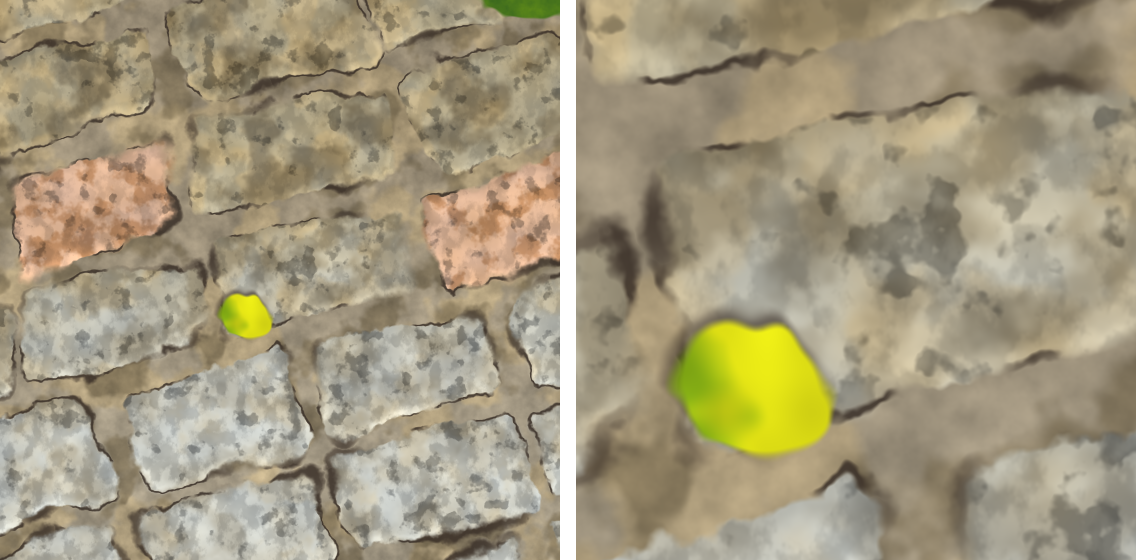
Left, the full canvas; right, a detail of the centre.
Give the GLSL for this texture, as a Shadertoy shader.

```glsl
// Weathered granite cobblestones in slanting courses with earthy joints and a fallen yellow leaf.
const vec3 PALE_GRANITE = vec3(0.75, 0.75, 0.71);
const vec3 OLIVE_STONE  = vec3(0.65, 0.60, 0.47);
const vec3 OCHRE_STAIN  = vec3(0.76, 0.67, 0.49);
const vec3 DARK_STAIN   = vec3(0.44, 0.39, 0.29);
const vec3 PINK_GRANITE = vec3(0.84, 0.68, 0.56);
const vec3 RUST         = vec3(0.66, 0.46, 0.30);
const vec3 JOINT_EARTH  = vec3(0.62, 0.57, 0.48);
const vec3 CREVICE      = vec3(0.22, 0.18, 0.15);
const vec3 LEAF_YELLOW  = vec3(0.88, 0.88, 0.08);
const vec3 LEAF_GREEN   = vec3(0.52, 0.68, 0.08);
const vec3 DARK_GREEN   = vec3(0.20, 0.38, 0.12);
const vec2 COURSE_DIR = vec2(0.968, 0.250);  // direction of the courses
const vec2 PITCH      = vec2(0.365, 0.213);  // spacing of the stones
const vec2 HALF_SIZE  = vec2(0.162, 0.086);  // half extent of a stone
const float FIRST_ROW = 0.148;
const vec2 LEAF_POS   = vec2(0.439, 0.434);
const vec2 SPRIG_POS  = vec2(0.935, 1.000);

float hash(vec2 p) {
    vec3 q = fract(p.xyx * vec3(0.1031, 0.1030, 0.0973));
    q += dot(q, q.yzx + 33.33);
    return fract((q.x + q.y) * q.z);
}
float noise(vec2 p) {
    vec2 i = floor(p), f = fract(p);
    f = f * f * (3.0 - 2.0 * f);
    return mix(mix(hash(i), hash(i + vec2(1, 0)), f.x),
               mix(hash(i + vec2(0, 1)), hash(i + vec2(1, 1)), f.x), f.y);
}
float fbm(vec2 p) {
    float sum = 0.0, amp = 0.533;
    for (int i = 0; i < 4; i++) {
        sum += amp * noise(p);
        p = mat2(1.6, 1.2, -1.2, 1.6) * p + 7.3;
        amp *= 0.5;
    }
    return sum;
}
// Nearest stone: signed distance, relative height within it, column and row.
vec4 nearestStone(vec2 p) {
    vec2 s = vec2(dot(p, COURSE_DIR), dot(p, vec2(-COURSE_DIR.y, COURSE_DIR.x)));
    s += 0.026 * (vec2(noise(p * 12.0), noise(p * 12.0 + 40.0)) - 0.5);
    s += 0.026 * (vec2(fbm(p * 34.0), fbm(p * 34.0 + 80.0)) - 0.5);
    vec4 best = vec4(1.0, 0.0, 0.0, 0.0);
    float nearRow = floor((s.y - FIRST_ROW) / PITCH.y + 0.5);
    for (int j = -1; j <= 1; j++) {
        float row = nearRow + float(j);
        float shift = mix(0.43, 0.665, step(0.5, row)) + 0.012 * row;
        float nearCol = floor((s.x - shift) / PITCH.x + 0.5);
        for (int i = -1; i <= 1; i++) {
            vec2 id = vec2(nearCol + float(i), row);
            vec2 rnd = vec2(hash(id + 21.0), hash(id + 57.0)) - 0.5;
            vec2 q = s - vec2(shift, FIRST_ROW) - id * PITCH - rnd * vec2(0.020, 0.012);
            q += 0.16 * rnd.y * vec2(-q.y, q.x);
            q.x += 0.40 * rnd.x * q.y;
            vec2 size = HALF_SIZE + rnd.yx * vec2(0.030, 0.022);
            size.y *= 1.0 + 1.6 * rnd.x * q.x;
            float corner = 0.012 + 0.028 * hash(id + 83.0);
            vec2 e = abs(q) - size + corner;
            float d = length(max(e, 0.0)) + min(max(e.x, e.y), 0.0) - corner;
            if (d < best.x) best = vec4(d, q.y / size.y, id);
        }
    }
    return best;
}
vec3 stoneColor(vec2 p, vec4 stone) {
    float weathered = smoothstep(0.25, 0.80, p.y + 0.35 * (fbm(p * 5.0) - 0.5));
    float isPink = 1.0 - step(0.5, abs(mod(stone.z + 2.0 * stone.w, 7.0) - 3.0));
    vec3 col = mix(PALE_GRANITE, OLIVE_STONE, 0.85 * weathered);
    // Ochre and dark stains, strongest on the upper stones
    float stain = smoothstep(0.48, 0.66, fbm(p * 15.0 + 3.0));
    float grime = smoothstep(0.48, 0.70, fbm(p * 17.0 + 51.0));
    col = mix(col, OCHRE_STAIN, stain * mix(0.22, 0.60, weathered));
    col = mix(col, DARK_STAIN, grime * mix(0.25, 0.65, weathered));
    vec3 pink = mix(PINK_GRANITE, RUST, 0.7 * smoothstep(0.48, 0.68, fbm(p * 32.0)));
    col = mix(col, pink, isPink);
    // Clouds, crisp mineral flecks and pits
    float flecks = smoothstep(0.36, 0.64, fbm(p * vec2(58.0, 46.0) + 9.0)) - 0.5;
    float pits = smoothstep(0.60, 0.74, fbm(p * 40.0 + 77.0));
    col *= 1.0 + 0.30 * (fbm(p * 19.0 + 15.0) - 0.5) + mix(0.17, 0.11, weathered) * flecks;
    col *= 1.0 - 0.28 * pits;
    col += 0.05 * vec3(-0.6, 0.0, 1.0) * (noise(p * 26.0 + 31.0) - 0.4);
    // Worn rim: bright below, dull above
    float rim = smoothstep(-0.020, -0.004, stone.x);
    return col * (1.0 + rim * mix(0.12, -0.07, smoothstep(-0.8, 0.6, stone.y)));
}
vec3 jointColor(vec2 p) {
    vec3 col = JOINT_EARTH * mix(vec3(1.03, 1.05, 1.08), vec3(0.97), smoothstep(0.1, 0.7, p.y));
    col = mix(col, OCHRE_STAIN, 0.50 * smoothstep(0.48, 0.62, fbm(p * 13.0 + 60.0)));
    col = mix(col, DARK_STAIN, 0.65 * smoothstep(0.50, 0.66, fbm(p * 16.0 + 33.0)));
    return col * (1.0 + 0.40 * (fbm(p * 26.0 + 22.0) - 0.5) + 0.22 * (fbm(p * 60.0) - 0.5));
}
// Signed distance to a ragged leaf, in canvas units.
float leafDistance(vec2 q, vec2 radius) {
    float ragged = 0.24 * (noise(q * 55.0 + 12.0) - 0.5);
    return (length((q + 0.1 * q.yx) / radius) - 1.0 + ragged) * min(radius.x, radius.y);
}
float cover(float d, float softness) {
    return 1.0 - smoothstep(-softness, softness, d);
}
void mainImage(out vec4 fragColor, in vec2 fragCoord) {
    vec2 p = fragCoord / iResolution.y;
    vec4 stone = nearestStone(p);
    float blend = mix(0.003, 0.013, smoothstep(0.45, 0.8, noise(p * 14.0 + 18.0)));
    vec3 col = mix(jointColor(p), stoneColor(p, stone), cover(stone.x, blend));
    // Broken crevices along the edges, widening to smudges in places
    float smudge = smoothstep(0.58, 0.95, noise(p * 13.0 + 25.0));
    float width = mix(0.004, 0.015, smudge);
    float crevice = 1.0 - smoothstep(0.1 * width, width, abs(stone.x - 0.35 * width));
    float strength = max(smoothstep(0.44, 0.62, fbm(p * 20.0 + 70.0)), smudge);
    col = mix(col, CREVICE, 0.85 * crevice * strength);
    // Fallen leaf with its shadow, and a green sprig at the border
    vec2 q = p - LEAF_POS;
    float shadow = leafDistance(q + vec2(0.003, -0.005), vec2(0.047, 0.043));
    col = mix(col, CREVICE, 0.6 * cover(shadow, 0.005));
    float ripe = smoothstep(-0.045, -0.005, q.x + 0.5 * q.y + 0.04 * (noise(p * 50.0) - 0.5));
    vec3 leaf = mix(LEAF_GREEN, LEAF_YELLOW, ripe) * (0.90 + 0.20 * noise(p * 38.0));
    col = mix(col, leaf, cover(leafDistance(q, vec2(0.046, 0.041)), 0.003));
    vec3 sprig = mix(DARK_GREEN, LEAF_GREEN, 0.6 * fbm(p * 45.0));
    col = mix(col, sprig, cover(leafDistance(p - SPRIG_POS, vec2(0.080, 0.034)), 0.003));
    fragColor = vec4(clamp(col, 0.0, 1.0), 1.0);
}
```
================================
▶ **Task statement**
When a line of the material holds the string "PITCH", copy that line.

▶ **Completed exercise**
const vec2 PITCH      = vec2(0.365, 0.213);  // spacing of the stones
    float nearRow = floor((s.y - FIRST_ROW) / PITCH.y + 0.5);
        float nearCol = floor((s.x - shift) / PITCH.x + 0.5);
            vec2 q = s - vec2(shift, FIRST_ROW) - id * PITCH - rnd * vec2(0.020, 0.012);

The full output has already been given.